They have largely been credited with pioneering the SAFE (Simple Agreement For Future Equity) which is really just an "engineered" version of a Convertible Note. But what Y combinator realized was that optionality in a generic convertible notes was still too complex for companies at the earliest stages, often pre-revenue or pre-product. The SAFE was engineered as a quick way for angels and other early-stage investors to easily deploy capital into the earliest stage of companies and look what it has done. Y-Combinator has given birth to 25 unicorns. Financial engineering drives efficient markets and efficient markets better support innovation.
What I do agree with Stephen is that often this industry does feel like mania with motives mostly driven by the price of a token versus rallying around innovative new technology. Sure blockchain technology today might not run efficiently enough to replace traditional centralized systems but wireless phone and internet technologies started off painfully slow and wireless technology didn't solve a CS problem, it solves a convenience and business model one.
While I do firmly believe this is the same case with blockchain and crypto technologies we are simply so early and so unregulated that it is actually hurting more than it is helping the industry. It makes me think about this tweet from Patrick Collison, Founder of Stripe, on blockchain and token technology.
While the industry may remain disconnected today, there will be a day when there are clearer rules for how tokens can operate and it will force the companies that use them to focus on delivering value to compensate for the resources it will costs to develop systems within the rules. Consumer protection laws are costly to follow but they also ensure that those hoping to deliver a product or service to consumers do so in a way that actually does deliver "normal" intrinsic value and will payback the investment they made.

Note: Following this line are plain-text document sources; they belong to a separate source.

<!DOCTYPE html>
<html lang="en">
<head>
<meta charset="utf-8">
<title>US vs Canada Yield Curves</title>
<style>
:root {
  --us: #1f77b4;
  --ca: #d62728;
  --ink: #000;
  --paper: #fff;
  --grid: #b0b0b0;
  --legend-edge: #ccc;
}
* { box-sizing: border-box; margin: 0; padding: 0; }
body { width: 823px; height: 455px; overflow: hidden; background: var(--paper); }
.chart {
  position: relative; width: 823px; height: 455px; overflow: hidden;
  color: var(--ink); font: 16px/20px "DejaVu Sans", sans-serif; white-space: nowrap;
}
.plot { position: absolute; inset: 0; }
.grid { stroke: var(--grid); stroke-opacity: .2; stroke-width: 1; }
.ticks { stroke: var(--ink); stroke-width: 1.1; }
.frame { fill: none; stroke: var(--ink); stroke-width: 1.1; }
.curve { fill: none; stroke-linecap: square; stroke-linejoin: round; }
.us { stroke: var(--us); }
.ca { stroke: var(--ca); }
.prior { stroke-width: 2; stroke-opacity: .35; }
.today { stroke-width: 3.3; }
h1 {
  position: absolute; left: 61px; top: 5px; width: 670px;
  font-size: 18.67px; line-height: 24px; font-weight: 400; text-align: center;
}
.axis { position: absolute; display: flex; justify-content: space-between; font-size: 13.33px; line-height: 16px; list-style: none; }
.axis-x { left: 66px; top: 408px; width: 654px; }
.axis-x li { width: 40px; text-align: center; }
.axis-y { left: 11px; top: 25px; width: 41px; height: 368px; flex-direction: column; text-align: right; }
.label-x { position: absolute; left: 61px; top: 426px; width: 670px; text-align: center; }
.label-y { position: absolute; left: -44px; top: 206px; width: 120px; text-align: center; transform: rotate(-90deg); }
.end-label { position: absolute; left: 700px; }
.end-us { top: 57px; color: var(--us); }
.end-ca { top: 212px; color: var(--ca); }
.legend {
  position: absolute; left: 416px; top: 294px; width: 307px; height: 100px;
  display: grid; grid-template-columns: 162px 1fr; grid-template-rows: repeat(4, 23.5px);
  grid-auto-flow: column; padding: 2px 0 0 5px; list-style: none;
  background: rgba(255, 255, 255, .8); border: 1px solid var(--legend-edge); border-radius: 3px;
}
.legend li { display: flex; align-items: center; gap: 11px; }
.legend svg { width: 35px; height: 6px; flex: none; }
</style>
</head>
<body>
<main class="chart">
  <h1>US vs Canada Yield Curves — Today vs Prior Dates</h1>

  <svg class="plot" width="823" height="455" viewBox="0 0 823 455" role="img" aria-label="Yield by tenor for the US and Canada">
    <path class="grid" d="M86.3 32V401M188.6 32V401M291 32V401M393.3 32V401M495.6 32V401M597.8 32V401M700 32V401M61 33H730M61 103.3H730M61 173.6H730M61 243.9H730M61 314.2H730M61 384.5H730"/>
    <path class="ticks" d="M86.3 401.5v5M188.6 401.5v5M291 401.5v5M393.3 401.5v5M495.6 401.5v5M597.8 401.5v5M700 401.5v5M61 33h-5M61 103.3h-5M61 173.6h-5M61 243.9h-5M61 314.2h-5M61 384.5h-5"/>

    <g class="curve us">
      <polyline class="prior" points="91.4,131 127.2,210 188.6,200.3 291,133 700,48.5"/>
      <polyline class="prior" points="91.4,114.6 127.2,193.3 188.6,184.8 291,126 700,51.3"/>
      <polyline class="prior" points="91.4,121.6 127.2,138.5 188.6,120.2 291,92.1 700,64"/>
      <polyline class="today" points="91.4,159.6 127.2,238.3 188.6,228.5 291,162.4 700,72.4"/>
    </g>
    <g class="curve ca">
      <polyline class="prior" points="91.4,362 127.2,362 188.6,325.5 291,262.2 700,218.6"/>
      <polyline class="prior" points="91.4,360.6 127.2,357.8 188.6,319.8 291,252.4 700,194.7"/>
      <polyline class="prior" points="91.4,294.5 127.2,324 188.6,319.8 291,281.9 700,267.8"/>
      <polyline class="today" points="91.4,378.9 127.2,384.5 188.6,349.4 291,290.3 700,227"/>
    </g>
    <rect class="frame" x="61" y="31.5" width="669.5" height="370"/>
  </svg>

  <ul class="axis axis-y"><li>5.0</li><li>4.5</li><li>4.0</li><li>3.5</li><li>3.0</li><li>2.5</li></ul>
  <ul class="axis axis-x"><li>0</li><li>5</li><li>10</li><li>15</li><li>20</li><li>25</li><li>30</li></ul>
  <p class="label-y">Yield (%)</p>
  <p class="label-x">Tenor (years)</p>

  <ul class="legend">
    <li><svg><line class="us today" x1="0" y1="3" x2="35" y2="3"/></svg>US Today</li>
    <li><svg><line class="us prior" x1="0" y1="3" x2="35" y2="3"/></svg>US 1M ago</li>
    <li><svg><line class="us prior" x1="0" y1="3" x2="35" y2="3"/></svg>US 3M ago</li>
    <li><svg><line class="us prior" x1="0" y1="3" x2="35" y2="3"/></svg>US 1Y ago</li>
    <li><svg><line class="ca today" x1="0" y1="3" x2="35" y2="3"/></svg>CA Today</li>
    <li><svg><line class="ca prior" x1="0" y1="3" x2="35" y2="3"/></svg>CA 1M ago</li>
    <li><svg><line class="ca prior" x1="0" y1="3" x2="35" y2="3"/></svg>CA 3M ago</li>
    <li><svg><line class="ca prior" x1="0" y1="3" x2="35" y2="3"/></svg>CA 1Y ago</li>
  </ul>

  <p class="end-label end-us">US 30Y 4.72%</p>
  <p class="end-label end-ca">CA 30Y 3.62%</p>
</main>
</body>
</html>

The juice will have to be worth the squeeze for lack of a better term. Right now there is no squeeze at all.